On February 24, 2020, the Trump administration’s expanded “public charge” rule took effect. Afterward, the Department of Homeland Security could reject an immigrant’s application for permanent residence for using safety net programs such as Medicaid and the Supplemental Nutrition Assistance Program (SNAP, formerly called food stamps). The rule’s adoption was the culmination of a years-long campaign by the Trump administration to spread fear and misinformation that, ultimately, reduced enrollment in crucial safety-net programs among immigrants and their families. While the rule change went into effect this February, the damage began years earlier. Because food aid reduces child poverty significantly, and child health coverage decreases household medical spending and debt and improves adult health, the consequences will last a lifetime.
Virtually all social scientists predicted that, if adopted, the public charge rule would significantly reduce enrollment in safety net programs for low-income immigrant adults and their families. We investigated whether the mere announcement of the public charge rule change drove families away from critical programs like Medicaid, SNAP, and the Supplemental Nutrition Program for Women, Infants, and Children (WIC). In a new paper in Health Affairs, our team showed that the announcement of the rule in September 2018 stoked enough fear to reduce program enrollment, leading to 260,000 children losing Medicaid coverage. These results also suggest further declines in safety-net use after the rule’s adoption.

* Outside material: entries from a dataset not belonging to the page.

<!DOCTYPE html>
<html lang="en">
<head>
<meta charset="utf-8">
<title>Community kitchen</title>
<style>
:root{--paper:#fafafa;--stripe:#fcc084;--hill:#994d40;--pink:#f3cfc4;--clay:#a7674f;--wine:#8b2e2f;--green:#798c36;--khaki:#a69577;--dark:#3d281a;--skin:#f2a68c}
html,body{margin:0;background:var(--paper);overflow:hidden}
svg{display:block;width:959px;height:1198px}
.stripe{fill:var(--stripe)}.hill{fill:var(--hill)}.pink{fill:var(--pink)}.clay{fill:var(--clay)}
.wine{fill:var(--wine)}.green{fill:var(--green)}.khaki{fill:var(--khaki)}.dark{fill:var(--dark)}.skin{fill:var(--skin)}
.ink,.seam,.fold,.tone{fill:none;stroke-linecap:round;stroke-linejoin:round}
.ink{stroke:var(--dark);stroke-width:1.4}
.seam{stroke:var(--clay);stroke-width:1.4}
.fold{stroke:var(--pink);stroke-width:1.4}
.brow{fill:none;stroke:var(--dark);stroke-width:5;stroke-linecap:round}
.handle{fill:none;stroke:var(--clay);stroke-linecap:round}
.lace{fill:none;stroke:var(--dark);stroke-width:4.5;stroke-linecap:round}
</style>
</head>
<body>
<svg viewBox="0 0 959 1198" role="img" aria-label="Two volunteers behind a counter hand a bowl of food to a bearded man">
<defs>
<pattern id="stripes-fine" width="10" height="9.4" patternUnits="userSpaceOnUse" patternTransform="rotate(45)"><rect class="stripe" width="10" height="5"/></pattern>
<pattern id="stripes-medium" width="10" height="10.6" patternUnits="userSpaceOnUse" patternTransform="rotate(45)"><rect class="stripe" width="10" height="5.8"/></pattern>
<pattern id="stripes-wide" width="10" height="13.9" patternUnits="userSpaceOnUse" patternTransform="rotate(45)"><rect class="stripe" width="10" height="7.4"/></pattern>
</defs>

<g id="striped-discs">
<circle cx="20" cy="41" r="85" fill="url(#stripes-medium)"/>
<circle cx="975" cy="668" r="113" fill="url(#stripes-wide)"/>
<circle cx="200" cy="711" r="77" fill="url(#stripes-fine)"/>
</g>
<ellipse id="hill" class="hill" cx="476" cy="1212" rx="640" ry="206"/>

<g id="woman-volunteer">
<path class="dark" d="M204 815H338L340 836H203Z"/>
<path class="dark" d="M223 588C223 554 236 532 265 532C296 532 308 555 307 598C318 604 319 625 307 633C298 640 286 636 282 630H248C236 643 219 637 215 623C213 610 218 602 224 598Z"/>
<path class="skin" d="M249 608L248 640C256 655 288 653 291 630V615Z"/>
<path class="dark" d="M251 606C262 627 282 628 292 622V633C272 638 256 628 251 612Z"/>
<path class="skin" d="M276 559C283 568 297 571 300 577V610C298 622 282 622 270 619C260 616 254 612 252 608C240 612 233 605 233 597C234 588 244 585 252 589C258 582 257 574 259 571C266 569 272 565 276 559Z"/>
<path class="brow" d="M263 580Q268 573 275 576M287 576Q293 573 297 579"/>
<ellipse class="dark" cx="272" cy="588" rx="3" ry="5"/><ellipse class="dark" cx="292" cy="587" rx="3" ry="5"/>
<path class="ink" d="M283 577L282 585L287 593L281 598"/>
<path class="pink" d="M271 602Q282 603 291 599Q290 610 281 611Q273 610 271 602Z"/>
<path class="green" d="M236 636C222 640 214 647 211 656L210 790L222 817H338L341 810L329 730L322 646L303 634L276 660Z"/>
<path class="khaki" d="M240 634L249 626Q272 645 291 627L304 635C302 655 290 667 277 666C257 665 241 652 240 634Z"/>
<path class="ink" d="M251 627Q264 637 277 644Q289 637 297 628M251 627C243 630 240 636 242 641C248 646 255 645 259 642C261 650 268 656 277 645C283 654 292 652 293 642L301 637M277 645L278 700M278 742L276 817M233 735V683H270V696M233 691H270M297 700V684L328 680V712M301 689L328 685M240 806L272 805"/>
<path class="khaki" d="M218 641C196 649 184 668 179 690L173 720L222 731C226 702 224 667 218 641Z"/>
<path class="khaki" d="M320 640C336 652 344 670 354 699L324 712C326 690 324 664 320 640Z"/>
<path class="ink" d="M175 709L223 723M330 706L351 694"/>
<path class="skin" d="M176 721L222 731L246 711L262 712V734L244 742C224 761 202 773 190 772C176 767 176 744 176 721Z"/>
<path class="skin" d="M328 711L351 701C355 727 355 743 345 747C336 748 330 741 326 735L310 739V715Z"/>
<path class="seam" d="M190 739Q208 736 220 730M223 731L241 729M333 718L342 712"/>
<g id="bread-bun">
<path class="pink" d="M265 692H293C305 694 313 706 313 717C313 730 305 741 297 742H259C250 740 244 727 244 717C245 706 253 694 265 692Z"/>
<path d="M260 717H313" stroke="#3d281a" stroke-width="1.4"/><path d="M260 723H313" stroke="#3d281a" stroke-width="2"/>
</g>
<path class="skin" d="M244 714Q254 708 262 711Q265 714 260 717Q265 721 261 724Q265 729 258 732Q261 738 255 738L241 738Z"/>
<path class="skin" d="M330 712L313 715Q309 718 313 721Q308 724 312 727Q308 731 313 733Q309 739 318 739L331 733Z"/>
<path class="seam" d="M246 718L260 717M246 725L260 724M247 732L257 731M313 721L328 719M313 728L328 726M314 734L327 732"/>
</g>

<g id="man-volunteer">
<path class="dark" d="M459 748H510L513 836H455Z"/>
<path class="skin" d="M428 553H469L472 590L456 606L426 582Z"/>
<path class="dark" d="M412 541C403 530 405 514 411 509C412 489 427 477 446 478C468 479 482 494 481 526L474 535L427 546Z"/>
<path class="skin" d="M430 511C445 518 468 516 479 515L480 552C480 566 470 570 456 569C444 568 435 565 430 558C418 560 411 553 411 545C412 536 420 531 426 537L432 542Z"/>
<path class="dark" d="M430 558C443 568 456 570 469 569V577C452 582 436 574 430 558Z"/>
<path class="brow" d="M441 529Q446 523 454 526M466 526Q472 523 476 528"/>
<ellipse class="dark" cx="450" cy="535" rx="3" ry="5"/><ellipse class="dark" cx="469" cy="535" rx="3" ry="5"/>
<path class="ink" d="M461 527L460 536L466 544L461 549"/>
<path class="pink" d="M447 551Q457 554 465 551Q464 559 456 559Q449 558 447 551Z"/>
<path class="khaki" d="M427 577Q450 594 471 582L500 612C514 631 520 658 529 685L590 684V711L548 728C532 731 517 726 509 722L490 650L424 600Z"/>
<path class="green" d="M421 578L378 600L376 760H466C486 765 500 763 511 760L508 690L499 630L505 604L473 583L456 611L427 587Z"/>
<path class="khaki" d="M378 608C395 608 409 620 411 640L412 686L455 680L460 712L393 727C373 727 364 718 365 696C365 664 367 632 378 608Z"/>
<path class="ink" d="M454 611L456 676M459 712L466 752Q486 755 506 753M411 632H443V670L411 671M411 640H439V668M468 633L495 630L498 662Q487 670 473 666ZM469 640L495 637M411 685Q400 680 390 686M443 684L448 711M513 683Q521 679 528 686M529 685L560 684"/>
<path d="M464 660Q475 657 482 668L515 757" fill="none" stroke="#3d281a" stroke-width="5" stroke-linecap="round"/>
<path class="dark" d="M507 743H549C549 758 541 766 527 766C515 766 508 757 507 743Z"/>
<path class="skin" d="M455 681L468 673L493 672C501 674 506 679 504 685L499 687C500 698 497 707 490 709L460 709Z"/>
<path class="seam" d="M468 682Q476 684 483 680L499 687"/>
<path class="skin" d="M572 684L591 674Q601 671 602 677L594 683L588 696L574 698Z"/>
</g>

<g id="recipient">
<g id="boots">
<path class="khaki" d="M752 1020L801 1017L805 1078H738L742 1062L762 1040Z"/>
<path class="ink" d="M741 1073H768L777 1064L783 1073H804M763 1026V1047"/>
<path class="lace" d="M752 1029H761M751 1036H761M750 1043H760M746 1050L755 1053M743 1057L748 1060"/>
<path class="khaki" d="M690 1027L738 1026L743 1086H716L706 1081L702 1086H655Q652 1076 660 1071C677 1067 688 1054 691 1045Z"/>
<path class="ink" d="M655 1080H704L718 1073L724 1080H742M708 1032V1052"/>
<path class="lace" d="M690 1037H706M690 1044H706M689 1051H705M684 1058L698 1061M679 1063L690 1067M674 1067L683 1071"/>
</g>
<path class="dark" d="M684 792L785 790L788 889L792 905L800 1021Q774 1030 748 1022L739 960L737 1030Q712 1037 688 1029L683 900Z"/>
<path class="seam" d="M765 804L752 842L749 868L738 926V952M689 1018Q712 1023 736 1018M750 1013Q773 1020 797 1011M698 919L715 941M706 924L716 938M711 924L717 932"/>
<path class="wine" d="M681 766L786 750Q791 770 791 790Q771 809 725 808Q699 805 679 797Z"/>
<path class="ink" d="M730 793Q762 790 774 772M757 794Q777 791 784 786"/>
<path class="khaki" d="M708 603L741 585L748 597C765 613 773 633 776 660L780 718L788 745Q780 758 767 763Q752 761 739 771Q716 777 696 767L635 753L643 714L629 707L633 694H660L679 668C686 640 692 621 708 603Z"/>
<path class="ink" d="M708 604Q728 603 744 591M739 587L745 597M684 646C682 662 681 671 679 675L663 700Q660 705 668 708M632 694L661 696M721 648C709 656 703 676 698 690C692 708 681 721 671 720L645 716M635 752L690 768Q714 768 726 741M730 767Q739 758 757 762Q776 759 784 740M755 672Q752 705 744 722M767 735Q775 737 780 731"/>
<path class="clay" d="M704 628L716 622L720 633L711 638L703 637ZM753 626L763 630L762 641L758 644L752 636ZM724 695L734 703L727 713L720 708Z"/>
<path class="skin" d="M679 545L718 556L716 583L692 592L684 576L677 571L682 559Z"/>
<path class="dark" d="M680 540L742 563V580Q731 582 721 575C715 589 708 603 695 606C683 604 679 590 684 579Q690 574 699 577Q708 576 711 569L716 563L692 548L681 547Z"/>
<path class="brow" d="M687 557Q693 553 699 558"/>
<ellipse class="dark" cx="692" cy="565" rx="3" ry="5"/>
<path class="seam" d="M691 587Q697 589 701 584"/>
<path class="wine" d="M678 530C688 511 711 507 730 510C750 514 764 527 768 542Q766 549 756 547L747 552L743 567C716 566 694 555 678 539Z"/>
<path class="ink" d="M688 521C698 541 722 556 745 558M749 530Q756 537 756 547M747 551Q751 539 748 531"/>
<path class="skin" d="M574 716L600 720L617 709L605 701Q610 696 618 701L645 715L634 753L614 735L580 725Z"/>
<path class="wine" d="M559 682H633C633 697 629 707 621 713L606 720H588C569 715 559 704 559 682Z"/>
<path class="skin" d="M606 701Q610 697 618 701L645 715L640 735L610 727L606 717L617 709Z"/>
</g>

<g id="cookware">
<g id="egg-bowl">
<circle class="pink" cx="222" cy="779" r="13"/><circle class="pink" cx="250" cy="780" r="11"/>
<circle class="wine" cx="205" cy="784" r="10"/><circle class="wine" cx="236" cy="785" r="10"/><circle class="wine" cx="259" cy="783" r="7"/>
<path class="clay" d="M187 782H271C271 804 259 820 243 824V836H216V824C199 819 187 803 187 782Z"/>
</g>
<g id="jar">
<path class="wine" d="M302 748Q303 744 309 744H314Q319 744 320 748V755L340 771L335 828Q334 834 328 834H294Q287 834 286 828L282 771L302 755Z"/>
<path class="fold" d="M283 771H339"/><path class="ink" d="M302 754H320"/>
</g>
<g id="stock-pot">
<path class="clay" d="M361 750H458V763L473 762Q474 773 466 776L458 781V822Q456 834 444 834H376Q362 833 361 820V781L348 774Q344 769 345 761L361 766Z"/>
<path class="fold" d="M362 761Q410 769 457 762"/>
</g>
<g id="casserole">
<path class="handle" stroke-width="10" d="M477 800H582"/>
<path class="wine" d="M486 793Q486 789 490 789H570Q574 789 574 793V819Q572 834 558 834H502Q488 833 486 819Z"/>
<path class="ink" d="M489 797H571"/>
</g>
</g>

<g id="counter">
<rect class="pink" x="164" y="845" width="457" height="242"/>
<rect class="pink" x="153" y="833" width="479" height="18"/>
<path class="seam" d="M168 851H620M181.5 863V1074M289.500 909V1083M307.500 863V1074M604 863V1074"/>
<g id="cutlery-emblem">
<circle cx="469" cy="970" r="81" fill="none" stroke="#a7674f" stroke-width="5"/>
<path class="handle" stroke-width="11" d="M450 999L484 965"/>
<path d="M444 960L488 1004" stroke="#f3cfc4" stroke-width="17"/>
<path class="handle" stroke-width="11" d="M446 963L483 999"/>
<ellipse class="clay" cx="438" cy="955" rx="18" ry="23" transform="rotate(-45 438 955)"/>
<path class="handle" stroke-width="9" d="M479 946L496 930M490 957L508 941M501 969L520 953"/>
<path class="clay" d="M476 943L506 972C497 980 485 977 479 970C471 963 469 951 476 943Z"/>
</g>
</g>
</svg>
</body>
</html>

That would be devastating in normal times, never mind during a pandemic. Jobs in service industries, which employed individuals most likely to be affected by the public charge rule, have been hit disproportionately hard. The results of our research suggest that at the time when safety-net support is most needed, Trump administration policies have caused many eligible immigrants and their children to avoid the safety-net, cruelly worsening poverty and health.
How did we get here? The Trump administration’s effort to punish immigrants and their families began almost immediately after inauguration. In January 2017, an unsigned executive order was leaked, sparking rumors of a planned public charge rule expansion. We have written about the rule’s winding path from rumors to adoption here and here. Figure 1 provides a timeline.
In our new research, we investigated whether the announced public charge rule affected the share of children enrolled in Medicaid, SNAP, and WIC using county-level data from January 2015 to June 2019. We focus on anticipatory effects: the announcement’s impact on child safety-net use before the rule was finalized and adopted. Data on child Medicaid participation was included from California, New Jersey, Tennessee, Texas, and Washington State. Child SNAP enrollment included Texas data and child WIC enrollment used data from Washington and California.
To estimate the causal effect of the proposed rule change, we compared differences in enrollment before and after the September 2018 announcement in counties with varying levels of noncitizen population shares. Our hypothesis was that counties with higher noncitizen population shares would experience larger declines in child safety-net enrollment compared to counties with lower noncitizens shares post-announcement. We estimated effects using difference-in-differences (DID) and event study models.
First, we wanted to verify that the public charge rule announcement coincided with a sharp increase in media coverage that would drive fear and disenrollment. Figure 2 shows the number of news articles per day in four locally focused, US-based Spanish-language newspapers and the website of one major national Spanish language television network from August 2016 to June 2019. Indeed, we observed a large increase in the number of news articles mentioning the term public charge coincident with the September 2018 announcement.
Our main results from the DID models showed that a 1-percentage-point increase in a county’s noncitizen share was associated with a 0.1-percentage-point reduction in child Medicaid use. Applied nationwide, our findings imply that 260,000 more children lost health coverage in high- compared to low-noncitizen share counties. Figure 3 shows the impact of the public charge rule announcement graphically using an event study. We observe a decline in child Medicaid enrollment immediately after the announcement, consistent with our hypothesis that the announcement caused the decrease.
Put candidly, the administration’s pernicious misinformation campaign has had negative short- and long-term effects on child welfare. We found evidence that child enrollment in WIC declined as well – even though that program was not included in the rule. This implies that fears of safety-net use among immigrants spilled over beyond the programs directly included. Broader offers of help to noncitizens – from local or state authorities – therefore may be jeopardized by the rule as well. This is particularly dangerous when cooperation and trust in government is needed to combat the spread of COVID-19.
Our results mean that by reducing child safety-net enrollment, the public charge rule announcement increased child poverty and ill health at a time when one person’s health affects us all. Our ability to control the current pandemic in this country depends on providing treatment to all residents of the United States.
Beyond the immediate risks posed by ongoing COVID-19 spread, this reduction in enrollment in essential safety-net programs will negatively affect the children of immigrants for the rest of their lives. These outcomes are monstrous – morally, economically, and for the public’s health. The public charge rule change must be reversed, and investments made to reduce fear and restore trust in a government that works for everyone.